▸ **TASK DESCRIPTION**: Using the records below, give again exactly the lines from the line that contains "366C248 360 261" through the line that contains "266Q310 274 307", both ends included, and only those.

▸ **RECORDS**:

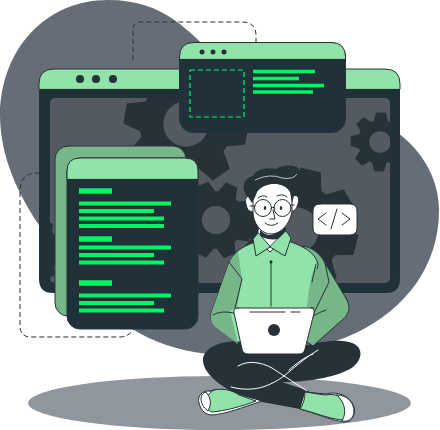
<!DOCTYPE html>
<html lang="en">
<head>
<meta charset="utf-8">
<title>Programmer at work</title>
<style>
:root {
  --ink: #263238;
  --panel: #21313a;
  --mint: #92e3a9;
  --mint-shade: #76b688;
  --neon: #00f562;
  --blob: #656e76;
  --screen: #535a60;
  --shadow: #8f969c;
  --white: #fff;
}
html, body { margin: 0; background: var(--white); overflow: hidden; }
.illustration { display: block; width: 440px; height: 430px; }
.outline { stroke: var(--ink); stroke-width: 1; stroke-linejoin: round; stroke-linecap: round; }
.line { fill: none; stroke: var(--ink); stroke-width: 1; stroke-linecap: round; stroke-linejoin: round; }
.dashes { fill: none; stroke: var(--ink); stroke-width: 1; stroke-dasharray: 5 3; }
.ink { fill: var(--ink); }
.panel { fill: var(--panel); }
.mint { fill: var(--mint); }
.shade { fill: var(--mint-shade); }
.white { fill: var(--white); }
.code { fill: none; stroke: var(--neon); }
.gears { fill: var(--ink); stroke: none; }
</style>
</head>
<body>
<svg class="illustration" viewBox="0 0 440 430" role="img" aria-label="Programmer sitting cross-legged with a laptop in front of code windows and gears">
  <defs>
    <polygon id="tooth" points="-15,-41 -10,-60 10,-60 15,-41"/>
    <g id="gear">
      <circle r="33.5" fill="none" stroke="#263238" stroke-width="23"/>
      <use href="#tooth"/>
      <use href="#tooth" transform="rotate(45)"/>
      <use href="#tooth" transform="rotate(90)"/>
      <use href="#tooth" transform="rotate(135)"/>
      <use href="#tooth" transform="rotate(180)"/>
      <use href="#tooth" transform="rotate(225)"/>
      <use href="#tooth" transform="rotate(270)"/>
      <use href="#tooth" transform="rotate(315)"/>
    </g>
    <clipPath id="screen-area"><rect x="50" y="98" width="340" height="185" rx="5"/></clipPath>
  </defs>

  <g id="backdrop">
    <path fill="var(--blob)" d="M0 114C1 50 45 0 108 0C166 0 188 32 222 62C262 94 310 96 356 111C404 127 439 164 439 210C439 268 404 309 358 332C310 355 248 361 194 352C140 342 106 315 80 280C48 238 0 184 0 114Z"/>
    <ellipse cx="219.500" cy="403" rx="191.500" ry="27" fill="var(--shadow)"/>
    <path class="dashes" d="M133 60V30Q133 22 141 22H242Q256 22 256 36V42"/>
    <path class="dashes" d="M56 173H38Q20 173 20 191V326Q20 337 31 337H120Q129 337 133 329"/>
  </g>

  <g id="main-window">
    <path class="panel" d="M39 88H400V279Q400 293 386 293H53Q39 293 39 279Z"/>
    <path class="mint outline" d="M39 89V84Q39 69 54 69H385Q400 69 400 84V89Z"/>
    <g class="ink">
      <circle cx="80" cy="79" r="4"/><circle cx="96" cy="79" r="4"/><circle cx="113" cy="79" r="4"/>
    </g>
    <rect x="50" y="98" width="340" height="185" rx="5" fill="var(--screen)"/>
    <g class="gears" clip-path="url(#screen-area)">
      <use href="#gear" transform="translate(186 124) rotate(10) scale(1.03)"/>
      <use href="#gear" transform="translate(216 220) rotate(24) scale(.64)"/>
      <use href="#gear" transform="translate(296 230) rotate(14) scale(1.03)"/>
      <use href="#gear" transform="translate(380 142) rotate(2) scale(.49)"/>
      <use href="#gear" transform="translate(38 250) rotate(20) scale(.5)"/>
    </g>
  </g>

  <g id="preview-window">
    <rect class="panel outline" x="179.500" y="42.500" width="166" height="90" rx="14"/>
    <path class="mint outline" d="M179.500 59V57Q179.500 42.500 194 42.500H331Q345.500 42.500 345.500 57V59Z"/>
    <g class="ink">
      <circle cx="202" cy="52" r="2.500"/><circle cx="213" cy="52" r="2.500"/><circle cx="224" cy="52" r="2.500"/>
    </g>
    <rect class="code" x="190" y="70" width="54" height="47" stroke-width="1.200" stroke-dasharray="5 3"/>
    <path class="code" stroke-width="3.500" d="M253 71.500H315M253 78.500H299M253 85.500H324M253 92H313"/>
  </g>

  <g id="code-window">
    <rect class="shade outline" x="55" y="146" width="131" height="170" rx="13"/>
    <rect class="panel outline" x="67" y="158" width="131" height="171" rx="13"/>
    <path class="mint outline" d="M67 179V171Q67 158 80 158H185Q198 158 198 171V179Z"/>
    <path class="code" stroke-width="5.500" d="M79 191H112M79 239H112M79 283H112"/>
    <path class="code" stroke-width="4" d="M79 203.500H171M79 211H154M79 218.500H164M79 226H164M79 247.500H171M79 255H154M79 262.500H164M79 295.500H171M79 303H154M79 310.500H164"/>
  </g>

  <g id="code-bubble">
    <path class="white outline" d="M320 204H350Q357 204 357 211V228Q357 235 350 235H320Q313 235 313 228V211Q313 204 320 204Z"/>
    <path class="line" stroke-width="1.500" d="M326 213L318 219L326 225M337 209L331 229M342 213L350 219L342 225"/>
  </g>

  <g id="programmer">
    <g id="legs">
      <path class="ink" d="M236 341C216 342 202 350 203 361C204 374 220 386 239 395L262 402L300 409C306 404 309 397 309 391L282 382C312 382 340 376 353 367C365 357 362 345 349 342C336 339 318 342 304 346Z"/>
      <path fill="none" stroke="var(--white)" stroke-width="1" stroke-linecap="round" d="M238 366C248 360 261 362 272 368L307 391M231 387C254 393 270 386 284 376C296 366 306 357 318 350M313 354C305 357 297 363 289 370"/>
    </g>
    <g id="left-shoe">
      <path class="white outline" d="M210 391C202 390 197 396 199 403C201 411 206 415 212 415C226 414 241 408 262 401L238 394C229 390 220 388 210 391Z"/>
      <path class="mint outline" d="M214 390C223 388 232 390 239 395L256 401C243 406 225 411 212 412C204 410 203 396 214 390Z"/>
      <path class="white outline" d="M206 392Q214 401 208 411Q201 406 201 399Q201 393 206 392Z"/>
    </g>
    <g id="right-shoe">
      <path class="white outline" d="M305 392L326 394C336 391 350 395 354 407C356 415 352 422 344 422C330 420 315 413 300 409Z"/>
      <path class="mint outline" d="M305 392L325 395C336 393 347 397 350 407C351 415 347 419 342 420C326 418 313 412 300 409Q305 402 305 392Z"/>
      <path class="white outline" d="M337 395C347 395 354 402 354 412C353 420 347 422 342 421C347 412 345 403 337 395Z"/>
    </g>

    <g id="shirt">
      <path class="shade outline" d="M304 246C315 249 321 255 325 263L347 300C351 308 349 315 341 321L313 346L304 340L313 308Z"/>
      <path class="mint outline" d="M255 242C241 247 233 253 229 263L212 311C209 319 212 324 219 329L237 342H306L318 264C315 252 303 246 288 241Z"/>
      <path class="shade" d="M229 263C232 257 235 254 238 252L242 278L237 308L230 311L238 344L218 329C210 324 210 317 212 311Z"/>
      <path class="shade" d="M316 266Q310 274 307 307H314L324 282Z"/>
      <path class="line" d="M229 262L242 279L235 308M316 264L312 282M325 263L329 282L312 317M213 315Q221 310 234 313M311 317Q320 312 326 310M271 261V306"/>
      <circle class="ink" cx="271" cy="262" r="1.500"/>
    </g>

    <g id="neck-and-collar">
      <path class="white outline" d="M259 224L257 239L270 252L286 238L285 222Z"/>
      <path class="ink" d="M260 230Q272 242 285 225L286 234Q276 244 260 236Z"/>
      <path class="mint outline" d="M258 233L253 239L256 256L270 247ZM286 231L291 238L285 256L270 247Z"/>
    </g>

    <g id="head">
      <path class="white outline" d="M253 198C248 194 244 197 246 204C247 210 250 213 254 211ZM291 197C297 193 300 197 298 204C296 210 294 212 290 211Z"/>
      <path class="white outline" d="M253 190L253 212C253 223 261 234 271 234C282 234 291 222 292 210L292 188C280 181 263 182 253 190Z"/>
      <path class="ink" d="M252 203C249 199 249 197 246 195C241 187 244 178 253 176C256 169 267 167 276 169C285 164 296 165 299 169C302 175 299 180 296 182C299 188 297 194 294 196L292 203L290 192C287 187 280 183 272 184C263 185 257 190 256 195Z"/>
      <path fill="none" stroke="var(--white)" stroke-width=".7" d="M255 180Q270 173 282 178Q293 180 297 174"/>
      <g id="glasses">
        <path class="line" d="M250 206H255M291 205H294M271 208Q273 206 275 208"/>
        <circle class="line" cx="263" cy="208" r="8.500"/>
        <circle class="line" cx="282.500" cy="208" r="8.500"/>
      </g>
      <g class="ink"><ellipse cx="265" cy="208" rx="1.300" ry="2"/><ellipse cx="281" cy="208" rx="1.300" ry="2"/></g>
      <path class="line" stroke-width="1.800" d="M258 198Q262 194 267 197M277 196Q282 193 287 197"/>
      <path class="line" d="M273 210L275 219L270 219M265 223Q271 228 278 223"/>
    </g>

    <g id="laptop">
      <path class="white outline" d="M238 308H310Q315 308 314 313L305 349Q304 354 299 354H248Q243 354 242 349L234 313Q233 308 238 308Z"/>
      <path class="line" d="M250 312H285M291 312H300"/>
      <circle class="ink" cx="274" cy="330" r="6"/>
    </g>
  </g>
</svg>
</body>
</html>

---

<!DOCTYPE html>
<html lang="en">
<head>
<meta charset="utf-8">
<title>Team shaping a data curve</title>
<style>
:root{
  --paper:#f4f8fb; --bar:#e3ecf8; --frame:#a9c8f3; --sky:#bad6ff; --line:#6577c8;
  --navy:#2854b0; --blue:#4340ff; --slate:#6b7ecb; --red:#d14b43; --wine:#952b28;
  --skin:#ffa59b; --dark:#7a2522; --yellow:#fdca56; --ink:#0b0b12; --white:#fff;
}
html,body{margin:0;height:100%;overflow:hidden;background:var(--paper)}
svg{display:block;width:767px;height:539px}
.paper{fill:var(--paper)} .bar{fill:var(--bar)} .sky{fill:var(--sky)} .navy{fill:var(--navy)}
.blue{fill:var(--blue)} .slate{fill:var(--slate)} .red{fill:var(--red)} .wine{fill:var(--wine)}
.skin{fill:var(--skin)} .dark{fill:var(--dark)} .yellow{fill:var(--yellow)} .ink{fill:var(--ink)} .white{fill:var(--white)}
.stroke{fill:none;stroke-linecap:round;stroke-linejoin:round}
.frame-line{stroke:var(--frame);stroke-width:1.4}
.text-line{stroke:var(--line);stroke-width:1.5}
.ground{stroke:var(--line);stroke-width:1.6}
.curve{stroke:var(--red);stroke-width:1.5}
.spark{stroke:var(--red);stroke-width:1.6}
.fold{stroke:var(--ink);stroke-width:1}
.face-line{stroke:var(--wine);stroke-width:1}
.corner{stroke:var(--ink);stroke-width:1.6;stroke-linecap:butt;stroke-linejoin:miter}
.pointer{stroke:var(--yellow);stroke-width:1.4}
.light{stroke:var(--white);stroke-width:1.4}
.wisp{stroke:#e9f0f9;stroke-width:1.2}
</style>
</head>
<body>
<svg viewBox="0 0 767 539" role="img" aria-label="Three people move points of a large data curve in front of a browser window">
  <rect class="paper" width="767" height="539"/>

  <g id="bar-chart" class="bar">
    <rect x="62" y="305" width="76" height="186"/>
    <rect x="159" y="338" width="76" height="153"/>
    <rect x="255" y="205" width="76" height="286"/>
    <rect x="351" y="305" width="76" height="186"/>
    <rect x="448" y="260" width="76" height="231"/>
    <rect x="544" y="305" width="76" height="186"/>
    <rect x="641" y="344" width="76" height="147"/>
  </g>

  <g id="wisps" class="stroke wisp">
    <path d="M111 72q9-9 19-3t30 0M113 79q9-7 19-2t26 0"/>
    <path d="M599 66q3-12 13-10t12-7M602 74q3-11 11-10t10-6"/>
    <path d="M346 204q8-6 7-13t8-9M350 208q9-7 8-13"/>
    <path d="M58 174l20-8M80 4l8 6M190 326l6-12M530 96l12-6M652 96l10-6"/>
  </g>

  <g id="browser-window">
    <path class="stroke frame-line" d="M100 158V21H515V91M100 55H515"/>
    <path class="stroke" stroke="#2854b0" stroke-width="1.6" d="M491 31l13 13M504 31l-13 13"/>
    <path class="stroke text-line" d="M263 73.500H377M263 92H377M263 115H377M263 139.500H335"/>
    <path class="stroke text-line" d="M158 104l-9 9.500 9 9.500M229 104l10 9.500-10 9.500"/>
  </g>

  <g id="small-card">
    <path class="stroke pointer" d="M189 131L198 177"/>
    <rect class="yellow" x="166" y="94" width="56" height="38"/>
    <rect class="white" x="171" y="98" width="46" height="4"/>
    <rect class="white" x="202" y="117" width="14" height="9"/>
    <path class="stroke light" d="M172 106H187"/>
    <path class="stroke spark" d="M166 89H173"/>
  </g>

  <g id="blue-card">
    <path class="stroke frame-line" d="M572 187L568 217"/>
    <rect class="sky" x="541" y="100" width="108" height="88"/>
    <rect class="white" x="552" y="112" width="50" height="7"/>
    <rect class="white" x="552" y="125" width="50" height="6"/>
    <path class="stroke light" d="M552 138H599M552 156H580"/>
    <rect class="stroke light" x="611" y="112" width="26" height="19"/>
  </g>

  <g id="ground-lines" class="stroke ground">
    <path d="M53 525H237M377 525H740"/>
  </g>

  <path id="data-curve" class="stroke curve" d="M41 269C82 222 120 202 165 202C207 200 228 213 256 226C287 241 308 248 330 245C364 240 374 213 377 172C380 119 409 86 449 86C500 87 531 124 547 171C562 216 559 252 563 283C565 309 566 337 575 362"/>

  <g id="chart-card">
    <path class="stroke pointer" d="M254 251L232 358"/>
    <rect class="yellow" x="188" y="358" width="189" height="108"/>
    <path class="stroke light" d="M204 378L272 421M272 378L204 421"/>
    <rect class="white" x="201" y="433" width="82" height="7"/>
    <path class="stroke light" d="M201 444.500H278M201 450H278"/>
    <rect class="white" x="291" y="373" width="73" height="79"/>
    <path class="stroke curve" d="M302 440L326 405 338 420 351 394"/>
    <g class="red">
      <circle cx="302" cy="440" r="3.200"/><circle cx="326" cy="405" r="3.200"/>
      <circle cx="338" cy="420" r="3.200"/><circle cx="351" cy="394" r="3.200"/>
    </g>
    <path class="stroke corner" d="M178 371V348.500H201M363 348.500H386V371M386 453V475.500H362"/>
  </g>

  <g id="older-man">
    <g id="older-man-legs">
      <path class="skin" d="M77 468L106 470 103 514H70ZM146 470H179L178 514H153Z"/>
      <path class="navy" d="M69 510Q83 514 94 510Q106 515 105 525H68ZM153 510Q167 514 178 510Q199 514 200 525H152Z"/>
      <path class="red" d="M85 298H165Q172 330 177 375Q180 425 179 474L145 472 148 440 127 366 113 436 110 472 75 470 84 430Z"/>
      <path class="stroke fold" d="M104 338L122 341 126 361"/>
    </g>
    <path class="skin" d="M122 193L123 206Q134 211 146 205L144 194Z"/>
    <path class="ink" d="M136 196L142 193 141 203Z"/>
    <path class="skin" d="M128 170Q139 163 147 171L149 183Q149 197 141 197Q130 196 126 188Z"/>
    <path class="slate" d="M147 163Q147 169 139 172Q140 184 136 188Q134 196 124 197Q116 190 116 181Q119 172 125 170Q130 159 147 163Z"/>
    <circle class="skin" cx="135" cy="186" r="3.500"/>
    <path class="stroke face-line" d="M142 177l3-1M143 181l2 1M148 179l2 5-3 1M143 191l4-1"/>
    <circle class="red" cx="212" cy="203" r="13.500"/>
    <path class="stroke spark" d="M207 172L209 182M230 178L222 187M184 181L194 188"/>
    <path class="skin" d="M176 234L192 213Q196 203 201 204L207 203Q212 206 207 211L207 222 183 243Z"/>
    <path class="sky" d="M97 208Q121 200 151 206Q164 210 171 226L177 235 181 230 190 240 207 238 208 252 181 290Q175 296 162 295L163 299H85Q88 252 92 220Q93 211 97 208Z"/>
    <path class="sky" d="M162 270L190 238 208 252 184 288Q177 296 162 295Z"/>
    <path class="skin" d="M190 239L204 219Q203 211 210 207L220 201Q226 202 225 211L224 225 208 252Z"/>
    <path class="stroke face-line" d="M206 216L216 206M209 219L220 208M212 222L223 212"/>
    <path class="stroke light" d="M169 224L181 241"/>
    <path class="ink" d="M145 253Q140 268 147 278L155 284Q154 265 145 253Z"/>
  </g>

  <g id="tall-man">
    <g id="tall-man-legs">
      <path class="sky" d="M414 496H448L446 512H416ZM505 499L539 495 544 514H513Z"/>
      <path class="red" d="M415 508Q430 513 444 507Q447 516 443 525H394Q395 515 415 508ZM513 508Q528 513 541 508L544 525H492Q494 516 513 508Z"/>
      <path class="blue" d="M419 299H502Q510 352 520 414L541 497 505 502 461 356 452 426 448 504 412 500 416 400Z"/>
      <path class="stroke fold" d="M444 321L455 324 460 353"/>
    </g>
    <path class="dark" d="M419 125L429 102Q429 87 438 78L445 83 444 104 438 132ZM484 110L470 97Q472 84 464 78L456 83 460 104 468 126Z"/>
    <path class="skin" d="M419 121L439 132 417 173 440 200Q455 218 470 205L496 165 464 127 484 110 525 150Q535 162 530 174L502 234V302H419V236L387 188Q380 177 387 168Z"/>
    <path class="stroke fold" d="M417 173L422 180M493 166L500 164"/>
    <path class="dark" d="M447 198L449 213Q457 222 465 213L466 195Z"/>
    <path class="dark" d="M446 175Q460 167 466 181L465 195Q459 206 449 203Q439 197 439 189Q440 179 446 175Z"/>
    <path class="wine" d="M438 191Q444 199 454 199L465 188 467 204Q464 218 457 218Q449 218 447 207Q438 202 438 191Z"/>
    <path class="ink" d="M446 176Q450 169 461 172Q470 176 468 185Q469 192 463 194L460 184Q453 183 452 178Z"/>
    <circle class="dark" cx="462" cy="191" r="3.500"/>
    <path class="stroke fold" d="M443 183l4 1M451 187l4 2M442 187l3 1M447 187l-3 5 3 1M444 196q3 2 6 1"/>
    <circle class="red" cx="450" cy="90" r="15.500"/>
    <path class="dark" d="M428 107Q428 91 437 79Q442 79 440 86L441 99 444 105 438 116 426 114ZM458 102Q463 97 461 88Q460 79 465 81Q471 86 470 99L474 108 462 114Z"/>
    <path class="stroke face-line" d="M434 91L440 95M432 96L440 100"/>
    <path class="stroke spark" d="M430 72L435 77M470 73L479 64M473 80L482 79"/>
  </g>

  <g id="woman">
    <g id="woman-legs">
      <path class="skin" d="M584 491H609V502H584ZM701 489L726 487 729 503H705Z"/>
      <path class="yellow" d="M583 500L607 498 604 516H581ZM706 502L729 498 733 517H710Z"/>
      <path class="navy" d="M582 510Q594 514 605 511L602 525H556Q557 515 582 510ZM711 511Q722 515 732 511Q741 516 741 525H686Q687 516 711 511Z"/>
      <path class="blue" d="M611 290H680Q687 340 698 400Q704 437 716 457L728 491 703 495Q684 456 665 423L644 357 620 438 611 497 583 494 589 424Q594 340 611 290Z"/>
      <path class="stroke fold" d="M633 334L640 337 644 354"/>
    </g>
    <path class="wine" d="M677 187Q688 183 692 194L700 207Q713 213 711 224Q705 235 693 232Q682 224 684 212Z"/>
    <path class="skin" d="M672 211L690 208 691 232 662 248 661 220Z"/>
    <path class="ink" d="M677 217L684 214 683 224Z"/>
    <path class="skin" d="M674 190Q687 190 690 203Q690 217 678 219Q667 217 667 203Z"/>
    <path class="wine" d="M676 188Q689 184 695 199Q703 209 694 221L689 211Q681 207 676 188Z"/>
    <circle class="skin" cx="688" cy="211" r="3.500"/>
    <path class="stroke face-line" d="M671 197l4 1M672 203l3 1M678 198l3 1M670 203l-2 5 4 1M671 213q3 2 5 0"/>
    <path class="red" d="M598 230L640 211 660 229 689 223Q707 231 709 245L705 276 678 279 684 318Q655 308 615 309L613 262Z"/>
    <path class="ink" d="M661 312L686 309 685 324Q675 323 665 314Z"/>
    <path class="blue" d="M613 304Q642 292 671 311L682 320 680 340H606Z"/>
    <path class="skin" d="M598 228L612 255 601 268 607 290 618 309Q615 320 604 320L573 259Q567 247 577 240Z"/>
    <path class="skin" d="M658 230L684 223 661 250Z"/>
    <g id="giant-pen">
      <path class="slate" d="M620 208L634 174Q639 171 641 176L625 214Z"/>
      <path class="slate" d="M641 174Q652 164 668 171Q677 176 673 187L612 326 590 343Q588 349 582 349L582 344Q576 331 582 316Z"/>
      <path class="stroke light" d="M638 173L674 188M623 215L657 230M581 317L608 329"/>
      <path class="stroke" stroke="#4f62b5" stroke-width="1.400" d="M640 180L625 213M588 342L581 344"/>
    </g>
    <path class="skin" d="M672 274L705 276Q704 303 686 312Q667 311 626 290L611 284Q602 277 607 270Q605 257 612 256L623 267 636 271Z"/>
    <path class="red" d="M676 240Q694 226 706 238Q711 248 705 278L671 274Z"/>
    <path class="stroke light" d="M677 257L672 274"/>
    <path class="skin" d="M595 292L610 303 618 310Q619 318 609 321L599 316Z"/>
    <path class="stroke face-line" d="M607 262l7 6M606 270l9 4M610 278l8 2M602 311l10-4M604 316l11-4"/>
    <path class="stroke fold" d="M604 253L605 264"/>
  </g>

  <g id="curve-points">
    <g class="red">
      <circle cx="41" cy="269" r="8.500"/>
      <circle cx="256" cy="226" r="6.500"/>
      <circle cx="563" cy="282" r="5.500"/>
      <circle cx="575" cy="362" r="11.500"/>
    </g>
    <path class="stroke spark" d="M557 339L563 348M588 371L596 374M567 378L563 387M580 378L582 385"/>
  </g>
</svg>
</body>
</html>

▸ **RESULT OF THIS TASK**:
      <path fill="none" stroke="var(--white)" stroke-width="1" stroke-linecap="round" d="M238 366C248 360 261 362 272 368L307 391M231 387C254 393 270 386 284 376C296 366 306 357 318 350M313 354C305 357 297 363 289 370"/>
    </g>
    <g id="left-shoe">
      <path class="white outline" d="M210 391C202 390 197 396 199 403C201 411 206 415 212 415C226 414 241 408 262 401L238 394C229 390 220 388 210 391Z"/>
      <path class="mint outline" d="M214 390C223 388 232 390 239 395L256 401C243 406 225 411 212 412C204 410 203 396 214 390Z"/>
      <path class="white outline" d="M206 392Q214 401 208 411Q201 406 201 399Q201 393 206 392Z"/>
    </g>
    <g id="right-shoe">
      <path class="white outline" d="M305 392L326 394C336 391 350 395 354 407C356 415 352 422 344 422C330 420 315 413 300 409Z"/>
      <path class="mint outline" d="M305 392L325 395C336 393 347 397 350 407C351 415 347 419 342 420C326 418 313 412 300 409Q305 402 305 392Z"/>
      <path class="white outline" d="M337 395C347 395 354 402 354 412C353 420 347 422 342 421C347 412 345 403 337 395Z"/>
    </g>

    <g id="shirt">
      <path class="shade outline" d="M304 246C315 249 321 255 325 263L347 300C351 308 349 315 341 321L313 346L304 340L313 308Z"/>
      <path class="mint outline" d="M255 242C241 247 233 253 229 263L212 311C209 319 212 324 219 329L237 342H306L318 264C315 252 303 246 288 241Z"/>
      <path class="shade" d="M229 263C232 257 235 254 238 252L242 278L237 308L230 311L238 344L218 329C210 324 210 317 212 311Z"/>
      <path class="shade" d="M316 266Q310 274 307 307H314L324 282Z"/>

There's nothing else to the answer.